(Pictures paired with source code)
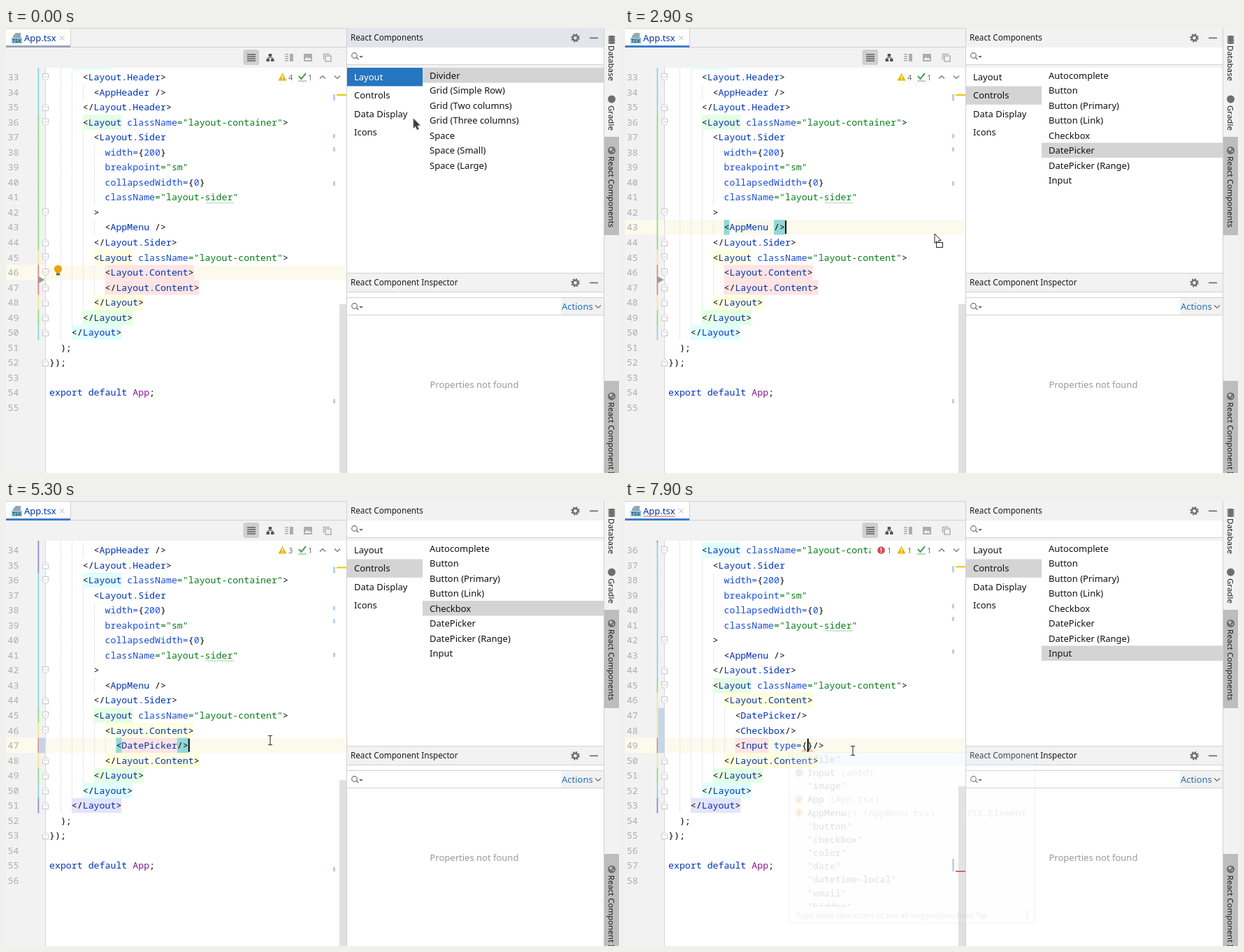
Write an HTML page with a canvas that moves like this. It is 877 by 638 pixels and loops after 8000 ms.

```html
<!DOCTYPE html>
<html lang="en">
<head>
<meta charset="utf-8">
<title>Dragging components into the editor</title>
<style>
html, body { margin: 0; width: 100%; height: 100%; overflow: hidden; background: #fff; }
canvas { display: block; }
</style>
</head>
<body>
<canvas id="stage" width="877" height="638"></canvas>
<script>
const g = document.getElementById('stage').getContext('2d');
const LOOP = 8000, STEP = 100;
const MONO = '13.25px "Noto Sans Mono", monospace';
const ui = size => `${size}px "Noto Sans", sans-serif`;
const GRAY = '#f2f2f2', EDGE = '#d1d1d1', ICON = '#6e6e6e', SELECTED = '#d4d4d4';
const CHAR = 7.95, ROW = 21.53, TOP = 59.7, LEFT = 62, EDITOR = 487;

const CODE = `    <Layout className="layout">
      <Layout.Header>
        <AppHeader />
      </Layout.Header>
      <Layout className="layout-container">
        <Layout.Sider
          width={200}
          breakpoint="sm"
          collapsedWidth={0}
          className="layout-sider"
        >
          <AppMenu />
        </Layout.Sider>
        <Layout className="layout-content">
          <Layout.Content>
          </Layout.Content>
        </Layout>
      </Layout>
    </Layout>
  );
});

export default App;
`.split('\n');
const FIRST = 32, CONTENT = 46;
const INSERTS = ['<DatePicker/>', '<Checkbox/>', '<Input type={}/>'];
const CATEGORIES = ['Layout', 'Controls', 'Data Display', 'Icons'];
const LAYOUTS = ['Divider', 'Grid (Simple Row)', 'Grid (Two columns)', 'Grid (Three columns)', 'Space', 'Space (Small)', 'Space (Large)'];
const CONTROLS = ['Autocomplete', 'Button', 'Button (Primary)', 'Button (Link)', 'Checkbox', 'DatePicker', 'DatePicker (Range)', 'Input'];
const SUGGESTIONS = ['"file"', 'Input (antd)', '"image"', 'App (App.tsx)', 'AppMenu() (AppMenu.tsx)', '"button"', '"checkbox"', '"color"', '"date"', '"datetime-local"', '"email"', '"hidden"'];
// Nesting colours, innermost tag first
const TAG_FILL = ['#ffe4e4', '#ffffe0', '#e4ffe4', '#e0ffff', '#e4e4ff'];
const TAG_BAR = ['#dc8089', '#f3e68a', '#86dc86', '#84d4e6', '#8f84d2'];

// Mouse path: time, x, y
const PATH = [
  [100, 583, 130], [600, 548, 100], [800, 541, 97], [900, 541, 97], [1100, 584, 107], [1200, 584, 107],
  [1400, 535, 94], [1500, 535, 94], [1800, 613, 137], [2400, 639, 177], [2600, 639, 177], [2800, 545, 235],
  [2900, 443, 295], [3000, 398, 325], [3200, 355, 349], [3600, 355, 349], [4000, 560, 220], [4300, 653, 148],
  [4600, 570, 215], [4900, 430, 315], [5200, 378, 343], [5400, 378, 343], [5800, 560, 255], [6100, 647, 217],
  [6500, 538, 267], [6700, 425, 322], [7000, 326, 358]];
const DRAGS = [[2700, 3500], [4400, 5300], [6200, 7100]];

// Number of listed moments already passed
const passed = (t, ...moments) => moments.filter(m => t >= m).length;

function mouseAt(t) {
  const i = PATH.findIndex(p => p[0] > t);
  if (i < 0) return PATH.at(-1).slice(1);
  if (!i) return PATH[0].slice(1);
  const [a, b] = [PATH[i - 1], PATH[i]], k = (t - a[0]) / (b[0] - a[0]);
  return [1, 2].map(j => a[j] + (b[j] - a[j]) * k);
}

function rect(color, x, y, w, h) {
  g.fillStyle = color;
  g.fillRect(x, y, w, h);
}
function text(s, x, y, color = '#111', font = ui(13), align = 'left') {
  g.font = font; g.fillStyle = color; g.textAlign = align;
  g.fillText(s, x, y);
}
function trace(points, close) {
  g.beginPath();
  for (let i = 0; i < points.length; i += 2) g.lineTo(points[i], points[i + 1]);
  if (close) g.closePath();
}
function line(color, width, ...points) {
  trace(points);
  g.strokeStyle = color; g.lineWidth = width;
  g.stroke();
}
function shape(fill, stroke, ...points) {
  trace(points, true);
  g.fillStyle = fill; g.fill();
  if (stroke) { g.strokeStyle = stroke; g.lineWidth = 1; g.stroke(); }
}
function disc(color, x, y, r) {
  g.beginPath(); g.arc(x, y, r, 0, 7);
  g.fillStyle = color; g.fill();
}
function ring(color, width, x, y, r, dash = []) {
  g.beginPath(); g.arc(x, y, r, 0, Math.PI * 2);
  g.setLineDash(dash);
  g.strokeStyle = color; g.lineWidth = width; g.stroke();
  g.setLineDash([]);
}
function wave(color, x, y, w) {
  const points = [];
  for (let i = 0; i <= w; i += 2) points.push(x + i, y + (i % 4 ? -1 : 1));
  line(color, 0.8, ...points);
}
const chevron = (x, y, dir, color = ICON) => line(color, 1.2, x - 4, y - 2 * dir, x, y + 2 * dir, x + 4, y - 2 * dir);

const TOKEN = /"[^"]*"|App(?=;)|[A-Z][\w.]*|export|default|[a-z]\w*=?(?=[={])|\d+|\S/g;
function tokenColor(s) {
  if (s === 'App') return '#871094';
  if (/^["=]/.test(s)) return '#067d17';
  if (/^([A-Z]|export|default)/.test(s)) return '#0033b3';
  if (/^\d/.test(s)) return '#1750eb';
  return /^[a-z]/.test(s) ? '#174ad4' : '#080808';
}
const colX = col => LEFT + CHAR * col;

function foldMark(y, up) {
  const d = up ? -1 : 1;
  shape('#fff', '#c4c4c4', 52.5, y - 5 * d, 60.5, y - 5 * d, 60.5, y + 1.5 * d, 56.5, y + 5 * d, 52.5, y + 1.5 * d);
  line('#c4c4c4', 1, 54.5, y - 0.5, 58.5, y - 0.5);
}

function drawEditor(t, mouse) {
  const count = passed(t, 3600, 5400, 7200);
  const active = passed(t, 3800, 5700, 7400);
  const focused = t >= 2900;
  const lines = CODE.slice();
  lines.splice(CONTENT - FIRST + 1, 0, ...INSERTS.slice(0, count).map(s => ' '.repeat(12) + s));
  const top = FIRST + 1 + count;
  const rowY = n => TOP + (n - top) * ROW;

  let caretLine = CONTENT + count, caretCol = count === 3 ? 25 : 12;
  const dropping = DRAGS.some(([a, b]) => t >= a && t < b + 100);
  if (dropping && mouse[0] < EDITOR) {
    caretLine = top + Math.floor((mouse[1] - TOP) / ROW);
    caretCol = Math.min(Math.round((mouse[0] - LEFT) / CHAR), lines[caretLine - FIRST].length);
  }

  g.save();
  g.beginPath(); g.rect(0, 57, EDITOR, 581); g.clip();
  rect('#fff', 0, 57, EDITOR, 581);
  rect(GRAY, 0, 57, 56, 581);
  rect('#fcfaed', 0, rowY(caretLine), EDITOR, ROW);
  rect('#d9d9d9', 56, 57, 1, 581);

  let level = -1;
  lines.forEach((source, i) => {
    const n = FIRST + i, y = rowY(n), mid = y + ROW / 2;
    const code = source.trim(), indent = source.length - code.length;
    const paired = code.match(/^<\/?Layout(\.Content)?(?=[ >])>?/);
    const closing = code.startsWith('</');
    const isActive = active && n === CONTENT + active;
    if (paired && !closing) level++;
    if (n >= top - 1) {
      const innermost = active ? 4 : 3;
      const depth = innermost - (isActive ? 4 : level);
      if (level >= 0) rect(TAG_BAR[depth], 45.5, y, 1.7, ROW + 0.3);
      for (let col = 2; col < indent; col += 2) rect('#e9e9e9', Math.round(colX(col)), y, 1, ROW + 0.3);
      const tag = isActive ? code.match(/^<\w+/) : paired;
      if (tag) rect(TAG_FILL[depth], colX(indent), y, tag[0].length * CHAR, ROW);
      if (focused && n === caretLine) {
        const end = code.match(/\/?>$/);
        if (code[0] === '<' && end && (caretCol === indent || caretCol === source.length)) {
          rect('#93d9d9', colX(indent), y, (closing ? 2 : 1) * CHAR, ROW);
          rect('#93d9d9', colX(source.length - end[0].length), y, end[0].length * CHAR, ROW);
        }
      }
      if (n > CONTENT && n <= CONTENT + count) rect('#c3d6e8', 47.5, y, 8.5, ROW + 0.3);
      text(n, 18.5, mid + 4.7, '#adadad', MONO, 'right');
      for (const m of source.matchAll(TOKEN)) text(m[0], colX(m.index), mid + 4.7, tokenColor(m[0]), MONO);
      if (closing || code === '});') foldMark(mid, true);
      else if (/^(<[^\/]*)?>$/.test(code)) foldMark(mid, false);
      if (code.includes('sider"')) wave('#7fc98a', 286, mid + 8, 40);
      if (code.includes('{}') && t >= 7400) wave('#e0433f', colX(24), mid + 8, 16);
    }
    if (paired && closing) level--;
  });
  if (!count) {
    const y = rowY(CONTENT + 1);
    shape('#9a9a9a', null, 46.5, y - 5, 55.5, y, 46.5, y + 5);
  }
  if (focused) rect('#000', colX(caretCol), rowY(caretLine) + 1, 2, 19);
  else {
    disc('#eda200', 74.5, 345.5, 5.5);
    rect('#eda200', 72, 349, 5, 3);
    rect('#5a5a5a', 72, 352, 5, 2.5);
  }

  // Scroll bar and change marks
  const markY = y => 57 + (y - 57) * (1 - 0.0145 * count);
  const bar = 396 + 4.3 * count;
  rect('#e0e0e0', 477, bar, 10, 638 - bar);
  [[95, 9], [152, 6], [171, 6]].forEach(([y, h]) => rect('#b5d0ee', 468, markY(y), 3, h));
  rect('#c9c9c9', 468, markY(220), 3, 6);
  if (count) rect('#b5d0ee', 468, 531 - 6 * count, 3, 6 * count);
  else rect('#c9c9c9', 468, 532, 3, 6);
  rect('#ebc700', 473, markY(95), 14, 2);
  if (t >= 7400) rect('#d64d49', 473, 530, 14, 2);

  // Inspection summary
  const failed = t >= 7700, small = ui(11);
  rect('#fff', failed ? 352 : 383, 60, (failed ? 352 : 383) < 360 ? 116 : 85, 21);
  if (failed) {
    disc('#d9444f', 366.5, 70.5, 5.3);
    rect('#fff', 365.7, 67, 1.6, 4.5); rect('#fff', 365.7, 72.5, 1.6, 1.6);
    text(1, 375, 74.5, ICON, small);
  }
  shape('#edb600', null, 395.5, 64.5, 401.5, 75.5, 389.5, 75.5);
  rect('#fff', 394.8, 68, 1.5, 4); rect('#fff', 394.8, 73, 1.5, 1.4);
  text(4 - passed(t, 3800, 5700, 7700), 404, 74.5, ICON, small);
  line('#4b9d5a', 2, 419, 69, 422.5, 73, 429, 65);
  wave('#4b9d5a', 418, 76, 12);
  text(1, 432, 74.5, ICON, small);
  chevron(453, 70.5, -1);
  chevron(474, 70.5, 1);
  g.restore();
}

function drawToolbar(t) {
  rect(GRAY, 0, 0, EDITOR, 57);
  rect(EDGE, 0, 27, EDITOR, 1);
  rect('#fff', 0, 0, 92, 27);
  rect(EDGE, 0, 0, EDITOR, 1);
  rect(EDGE, 92, 0, 1, 27);
  rect(t < 2900 ? '#9ca7b8' : '#3f7dc8', 0, 25, 92, 3);
  shape('#9aa7b0', null, 14, 7, 21, 7, 21, 14, 10, 14, 10, 11);
  rect('#86c5dd', 8, 14, 15, 8);
  text('TSX', 9, 21, '#24475a', 'bold 7px "Noto Sans", sans-serif');
  text('App.tsx', 26, 19.3, '#0033a5');
  if (t >= 7400) wave('#e0433f', 26, 22, 46);
  line('#b5b5b5', 1, 77, 11, 83.5, 17.5); line('#b5b5b5', 1, 83.5, 11, 77, 17.5);

  g.beginPath(); g.roundRect(339.5, 31, 22.5, 22, 3);
  g.fillStyle = '#cfcfcf'; g.fill();
  for (let i = 0; i < 4; i++) rect('#555', 345, 37.3 + i * 3, 12, 1.4);
  [[375.7, 37], [372.5, 44], [379, 44]].forEach(([x, y]) => rect('#555', x, y, 4.5, 4));
  line('#555', 1, 374.7, 44, 374.7, 42.5, 381.3, 42.5, 381.3, 44);
  line('#555', 1, 378, 41, 378, 42.5);
  const pale = '#adadad';
  for (let i = 0; i < 4; i++) rect(pale, 399, 37 + i * 3, 5, 1.5);
  rect(pale, 406, 37, 5, 11);
  rect(pale, 426, 37, 12, 11);
  shape(GRAY, null, 427, 46, 430.5, 41.5, 433, 44, 434.5, 42.5, 437, 46);
  g.strokeStyle = pale; g.lineWidth = 1.4;
  g.strokeRect(457, 40, 8, 8);
  line(pale, 1.4, 454.5, 45.5, 454.5, 37.5, 463, 37.5);
}

function panelHeader(title, y, color) {
  rect(color, 488, y, 367, 28);
  text(title, 493, y + 18.4, '#1a1a1a', ui(11.7));
  ring(ICON, 2.4, 814.5, y + 14.3, 3.6);
  ring(ICON, 2, 814.5, y + 14.3, 5.3, [2.1, 2.06]);
  rect(ICON, 835, y + 13.5, 12, 1.7);
}
function searchIcon(y) {
  ring(ICON, 1.2, 498.5, y - 0.5, 3.8);
  line(ICON, 1.4, 501, y + 2, 504.5, y + 5);
  shape(ICON, null, 505, y, 511, y, 508, y + 3);
}

function drawPanels(t) {
  rect('#fff', 488, 0, 367, 638);
  rect(EDGE, 487, 0, 1, 638);
  const focused = t < 2900, controls = t >= 600;
  panelHeader('React Components', 0, focused ? '#e2e6ec' : GRAY);
  searchIcon(40);
  rect(GRAY, 488, 52, 367, 5);
  rect(EDGE, 488, 52, 367, 1);

  CATEGORIES.forEach((name, i) => {
    const y = 57 + i * 26.4, on = i === +controls;
    if (on) rect(focused ? '#2675bf' : SELECTED, 488, y, 108, 26.4);
    text(name, 498, y + 18, on && focused ? '#fff' : '#111');
  });
  const chosen = [0, 5, 4, 7][passed(t, 2700, 4400, 6200)];
  (controls ? CONTROLS : LAYOUTS).forEach((name, i) => {
    const y = 57 + i * 21.5;
    if (i === chosen) rect(SELECTED, 596, y, 259, 21.5);
    text(name, 606, y + 15.6);
  });

  rect(EDGE, 488, 351, 367, 1);
  panelHeader('React Component Inspector', 351, GRAY);
  rect(EDGE, 488, 351, 367, 1);
  rect(EDGE, 488, 378, 367, 1);
  rect(EDGE, 488, 386, 367, 1);
  searchIcon(399);
  rect(GRAY, 794, 387, 61, 24);
  rect(EDGE, 488, 411, 367, 1);
  text('Actions', 795, 404, '#2470b3');
  chevron(847, 399.5, 1);
  text('Properties not found', 606.5, 516, '#999');
}

function sideText(s, y) {
  g.save();
  g.translate(862, y); g.rotate(Math.PI / 2);
  text(s, 0, 0, '#1a1a1a', ui(11.5));
  g.restore();
}
function globe(y) {
  disc(ICON, 866.5, y, 5.5);
  shape('#c8c8c8', null, 863, y - 2, 866, y - 4, 868, y - 2, 865, y + 1);
  shape('#c8c8c8', null, 867, y + 1, 870, y, 869, y + 3);
}
function drawSidebar() {
  rect(GRAY, 855, 0, 22, 638);
  rect('#bdbdbd', 855, 156, 22, 141);
  rect('#bdbdbd', 855, 506, 22, 132);
  rect(EDGE, 855, 0, 1, 638);
  for (let i = 0; i < 4; i++) {
    g.beginPath(); g.ellipse(866.5, 12.5 + i * 2.9, 5, 1.7, 0, 0, 7);
    g.fillStyle = ICON; g.fill();
  }
  sideText('Database', 25);
  disc(ICON, 866.5, 102, 5.5);
  sideText('Gradle', 111);
  globe(175.5);
  sideText('React Components', 184);
  globe(528);
  sideText('React Component Inspector', 536.5);
}

function drawPopup() {
  g.save();
  g.globalAlpha = 0.12;
  rect('#f7f7f7', 234, 360, 353, 246);
  g.strokeStyle = '#aaa'; g.lineWidth = 1;
  g.strokeRect(234.5, 360.5, 352, 245);
  rect('#c5dffc', 235, 361, 351, 18);
  g.beginPath(); g.rect(234, 360, 353, 222); g.clip();
  SUGGESTIONS.forEach((s, i) => {
    const y = 375 + i * 19.15, name = s.match(/^"?[\w-]+"?/)[0];
    text(name, 261, y, '#000', MONO);
    text(s.slice(name.length), 261 + name.length * CHAR, y, '#777', MONO);
  });
  [['C', 1, '#57b6d8'], ['v', 3, '#e9a23b'], ['f', 4, '#e9a23b']].forEach(([s, i, color]) => {
    disc(color, 249, 370.5 + i * 19.15, 6);
    text(s, 249, 374 + i * 19.15, '#333', ui(9), 'center');
  });
  text('JSX.Element', 575, 451.6, '#777', MONO, 'right');
  g.restore();
  g.save();
  g.globalAlpha = 0.12;
  text('Type more characters to see all suggestions.', 245, 598, '#777', ui(11));
  text('Next Tip', 474, 598, '#2470b3', ui(11));
  [589, 593, 597].forEach(y => disc(ICON, 575.5, y, 1.2));
  g.restore();
}

function drawCursor(t, [x, y]) {
  const dragging = DRAGS.some(([a, b]) => t >= a && t < b);
  const arrow = (fill, stroke) => shape(fill, stroke, x, y, x, y + 13.5, x + 3, y + 10.8, x + 5.2, y + 15.8, x + 7.5, y + 14.8, x + 5.3, y + 10, x + 9.3, y + 9.5);
  if (x >= EDITOR) {
    if (!dragging) return arrow('#3c3c3c', '#777');
    disc('#fff', x, y, 8);
    ring('#c2371f', 2, x, y, 7);
    line('#c2371f', 2, x - 5, y + 4.5, x + 5, y - 4.5);
  } else if (dragging) {
    arrow('#fff', '#222');
    g.fillStyle = '#fff'; g.fillRect(x + 2.5, y + 12.5, 9, 7);
    g.strokeStyle = '#222'; g.strokeRect(x + 2.5, y + 12.5, 9, 7);
  } else {
    line('#444', 1.2, x, y - 6, x, y + 6);
    [-6.5, 6.5].forEach(d => line('#444', 1.2, x - 3, y + d, x + 3, y + d));
  }
}

function frame(now) {
  const t = Math.floor(now % LOOP / STEP) * STEP;
  const mouse = mouseAt(t);
  drawEditor(t, mouse);
  drawToolbar(t);
  drawPanels(t);
  drawSidebar();
  if (t >= 7900) drawPopup();
  drawCursor(t, mouse);
  requestAnimationFrame(frame);
}
requestAnimationFrame(frame);
</script>
</body>
</html>
```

Exercise aim: Whenever a line in the entries holds the word "foldMark", copy that line.

Task solution:
function foldMark(y, up) {
      if (closing || code === '});') foldMark(mid, true);
      else if (/^(<[^\/]*)?>$/.test(code)) foldMark(mid, false);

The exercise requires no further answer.